#### [Task statement]
Work through the records below and copy every line that includes "html".

#### [Records for this exercise]
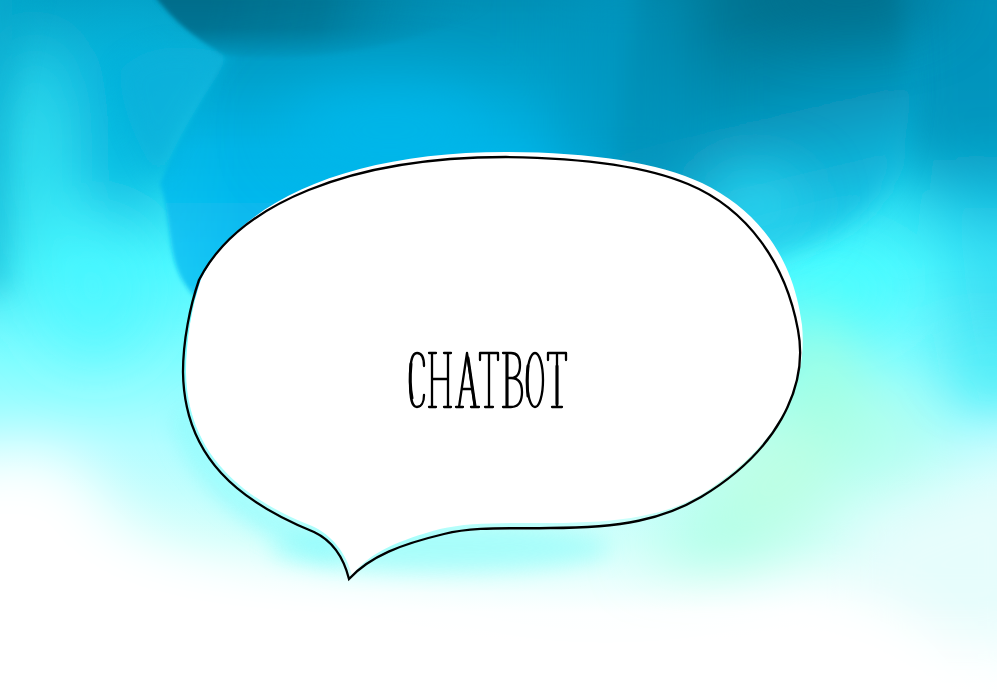
<!DOCTYPE html>
<html lang="en">
<head>
<meta charset="utf-8">
<title>Chatbot</title>
<style>
:root {
  --ink: #000;
  --paper: #fff;
  --deep: #006c8a;
  --sea: #0798c0;
  --sky: #00b6ec;
  --aqua: #4cfbff;
  --mint: #a8ffe2;
}
* { box-sizing: border-box; }
html, body { margin: 0; height: 100%; overflow: hidden; background: var(--paper); }
.poster { position: relative; width: 997px; height: 697px; overflow: hidden; }
.poster svg { display: block; width: 997px; height: 697px; }
.bubble-fill { fill: var(--paper); }
.bubble-line { fill: none; stroke: var(--ink); stroke-width: 2.3; stroke-linejoin: miter; }
.lettering { fill: none; stroke: var(--ink); stroke-width: 2.3; stroke-linecap: round; stroke-linejoin: round; }
.lettering .heavy { stroke-width: 3; }
</style>
</head>
<body>
<main class="poster">
<svg viewBox="0 0 997 697" aria-label="Speech bubble with the word CHATBOT on a turquoise watercolour wash" role="img">
  <defs>
    <linearGradient id="wash" x1="0" y1="0" x2="0" y2="1">
      <stop offset="0" stop-color="#04a3c9"/>
      <stop offset=".12" stop-color="#0cb8de"/>
      <stop offset=".24" stop-color="#1fd3ee"/>
      <stop offset=".38" stop-color="#4cf8ff"/>
      <stop offset=".52" stop-color="#84fdff"/>
      <stop offset=".64" stop-color="#b4fdff"/>
      <stop offset=".78" stop-color="#d4fffb"/>
      <stop offset=".88" stop-color="#fcffff"/>
      <stop offset="1" stop-color="#fff"/>
    </linearGradient>
    <linearGradient id="lobe" gradientUnits="userSpaceOnUse" x1="0" y1="0" x2="0" y2="300">
      <stop offset="0" stop-color="#0590b6"/>
      <stop offset=".25" stop-color="#06a2cc"/>
      <stop offset=".5" stop-color="#02b4e6"/>
      <stop offset=".8" stop-color="#0abcf2"/>
      <stop offset="1" stop-color="#14c2f2"/>
    </linearGradient>
    <linearGradient id="lobe-edge" gradientUnits="userSpaceOnUse" x1="150" y1="0" x2="240" y2="0">
      <stop offset="0" stop-color="#fff" stop-opacity=".75"/>
      <stop offset="1" stop-color="#fff"/>
    </linearGradient>
    <linearGradient id="fold" gradientUnits="userSpaceOnUse" x1="800" y1="0" x2="860" y2="250">
      <stop offset="0" stop-color="#007492"/>
      <stop offset=".45" stop-color="#0799c0"/>
      <stop offset=".75" stop-color="#16bbdf"/>
      <stop offset="1" stop-color="#30def4"/>
    </linearGradient>
    <linearGradient id="shade" gradientUnits="userSpaceOnUse" x1="210" y1="0" x2="480" y2="60">
      <stop offset="0" stop-color="#006d8b"/>
      <stop offset=".4" stop-color="#00718f" stop-opacity=".85"/>
      <stop offset="1" stop-color="#0590b6" stop-opacity="0"/>
    </linearGradient>
    <linearGradient id="shade-drop" gradientUnits="userSpaceOnUse" x1="0" y1="0" x2="0" y2="62">
      <stop offset="0" stop-color="#fff"/>
      <stop offset=".45" stop-color="#fff" stop-opacity=".85"/>
      <stop offset="1" stop-color="#fff" stop-opacity="0"/>
    </linearGradient>
    <mask id="lobe-mask" maskUnits="userSpaceOnUse" x="0" y="0" width="997" height="697">
      <rect width="997" height="697" fill="url(#lobe-edge)"/>
    </mask>
    <mask id="shade-mask" maskUnits="userSpaceOnUse" x="0" y="0" width="997" height="100">
      <rect width="997" height="100" fill="url(#shade-drop)"/>
    </mask>
    <filter id="soft2" x="-20%" y="-20%" width="140%" height="140%"><feGaussianBlur stdDeviation="2"/></filter>
    <filter id="soft10" x="-40%" y="-40%" width="180%" height="180%"><feGaussianBlur stdDeviation="11"/></filter>
    <filter id="soft30" x="-80%" y="-80%" width="260%" height="260%"><feGaussianBlur stdDeviation="30"/></filter>
  </defs>

  <g id="watercolour">
    <rect width="997" height="697" fill="url(#wash)"/>
    <g id="left-wash" filter="url(#soft30)">
      <path d="M-60 -60H12V300H-60Z" fill="#10b4d4" opacity=".5"/>
      <ellipse cx="38" cy="150" rx="24" ry="110" fill="#42eef6" opacity=".75"/>
      <ellipse cx="125" cy="120" rx="46" ry="100" fill="#08b2dc" opacity=".75"/>
      <ellipse cx="95" cy="290" rx="60" ry="70" fill="#44f6ff" opacity=".6"/>
    </g>
    <path d="M-20 -20H40C14 70 6 130 10 290H-20Z" fill="#06a6ca" opacity=".3" filter="url(#soft10)"/>

    <g id="right-wash" filter="url(#soft30)">
      <path d="M880 -60H1060V200C990 220 920 190 890 150Z" fill="#078fb8" opacity=".85"/>
      <path d="M930 160H1060V380H960Z" fill="#1fc8ea" opacity=".5"/>
      <ellipse cx="835" cy="290" rx="60" ry="36" fill="#48ffff" opacity=".9"/>
    </g>

    <g id="blue-lobe" mask="url(#lobe-mask)">
      <path d="M155 -4C180 28 204 42 226 58C204 98 176 140 160 184C166 200 168 222 172 250C176 272 184 286 197 299L300 340H700V-4Z" fill="url(#lobe)" filter="url(#soft2)"/>
    </g>
    <path d="M120 70C150 40 190 46 232 54C200 100 176 140 160 180C140 150 120 110 120 70Z" fill="#0cb0da" opacity=".7" filter="url(#soft10)"/>
    <path d="M640 -30H890C925 70 912 170 870 206C840 232 812 244 786 250L700 300L600 260Z" fill="url(#fold)" filter="url(#soft10)"/>
    <g id="upper-tones" filter="url(#soft30)">
      <path d="M560 -30H700V190H560Z" fill="#0795be" opacity=".75"/>
      <ellipse cx="390" cy="130" rx="110" ry="46" fill="#00b8ec" opacity=".85"/>
      <ellipse cx="850" cy="-6" rx="100" ry="38" fill="#006f8c" opacity=".75"/>
      <ellipse cx="755" cy="205" rx="50" ry="34" fill="#34dcf6" opacity=".8"/>
    </g>
    <g mask="url(#shade-mask)">
      <path d="M155 -4C178 26 202 42 226 56C300 66 410 50 520 -4Z" fill="url(#shade)" filter="url(#soft2)"/>
    </g>

    <g id="mint-glow" filter="url(#soft30)">
      <path d="M800 300C840 320 880 380 870 440L760 560H640L760 460Z" fill="#a4ffe0" opacity=".9"/>
      <ellipse cx="775" cy="480" rx="70" ry="60" fill="#c0ffe4" opacity=".85"/>
      <ellipse cx="890" cy="440" rx="44" ry="50" fill="#b4ffec" opacity=".8"/>
      <path d="M930 340H1040V410H960Z" fill="#48f0fa" opacity=".7"/>
      <path d="M850 520L1050 440V640H850Z" fill="#e6fdfc"/>
    </g>
    <g id="white-fade" filter="url(#soft30)">
      <path d="M-90 455C20 460 80 490 150 540C260 590 420 600 520 625C650 640 740 620 830 595L900 610L1000 720V800H-90Z" fill="#fff"/>
      <ellipse cx="20" cy="520" rx="90" ry="70" fill="#fff"/>
      <ellipse cx="855" cy="640" rx="70" ry="40" fill="#fff" opacity=".8"/>
    </g>
    <ellipse cx="440" cy="548" rx="170" ry="24" fill="#98fdfa" opacity=".75" filter="url(#soft10)"/>
    <path d="M190 390C196 460 250 510 330 536L340 560C260 540 190 490 172 420Z" fill="#8cfcfc" opacity=".8" filter="url(#soft10)"/>
  </g>

  <g id="speech-bubble">
    <path class="bubble-fill" d="M201 279C240 200 350 152 506 152C590 152 660 163 702 183C760 211 794 260 802 325C808 385 780 444 704 493C668 515 622 523 550 523C510 523 470 522 440 529C400 540 370 552 352 575C346 553 332 535 312 526C240 498 187 452 186 372C186 340 192 305 201 279Z"/>
    <path class="bubble-line" d="M199 280C238 204 350 157 506 157C586 158 648 167 688 184C748 209 786 264 798 330C809 388 776 452 701 497C664 519 622 528 550 528C512 529 476 526 444 534C402 544 370 556 349 579C344 559 333 541 314 532C240 502 184 458 183 372C183 341 190 306 199 280Z"/>
  </g>

  <g class="lettering" role="img" aria-label="CHATBOT">
    <g id="letter-c">
      <path d="M424 366C424 357 421 353 417 353C412 353 410 361 410 380C410 400 412 407 417 407C421 407 424 403 424 395"/>
      <path class="heavy" d="M411 364C410 374 410 388 412 398"/>
    </g>
    <path id="letter-h" d="M429 353H436M444 353H451M429 407H436M444 407H451M432 353V407M448 353V407M432 379H448"/>
    <g id="letter-a">
      <path d="M459 407L467 353L475 407M462 389H472M456 407H463M471 407H479"/>
      <path class="heavy" d="M468 358L475 406"/>
    </g>
    <path id="letter-t" d="M480 360V353H498V360M489 353V407M485 407H493"/>
    <g id="letter-b">
      <path d="M503 353H511C518 353 520 358 520 365C520 373 517 378 511 378H507M511 378C519 378 522 384 522 392C522 402 518 407 511 407H503M507 353V407"/>
      <path class="heavy" d="M507 355V406"/>
    </g>
    <g id="letter-o">
      <ellipse cx="535" cy="380" rx="8" ry="27"/>
      <path class="heavy" d="M528 366C527 376 527 387 528 396"/>
    </g>
    <g id="letter-t-end">
      <path d="M548 360V353H566V360M557 353V407M552 407H562"/>
      <path class="heavy" d="M557 366V404"/>
    </g>
  </g>
</svg>
</main>
</body>
</html>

#### [Response for this exercise]
<!DOCTYPE html>
<html lang="en">
html, body { margin: 0; height: 100%; overflow: hidden; background: var(--paper); }
</html>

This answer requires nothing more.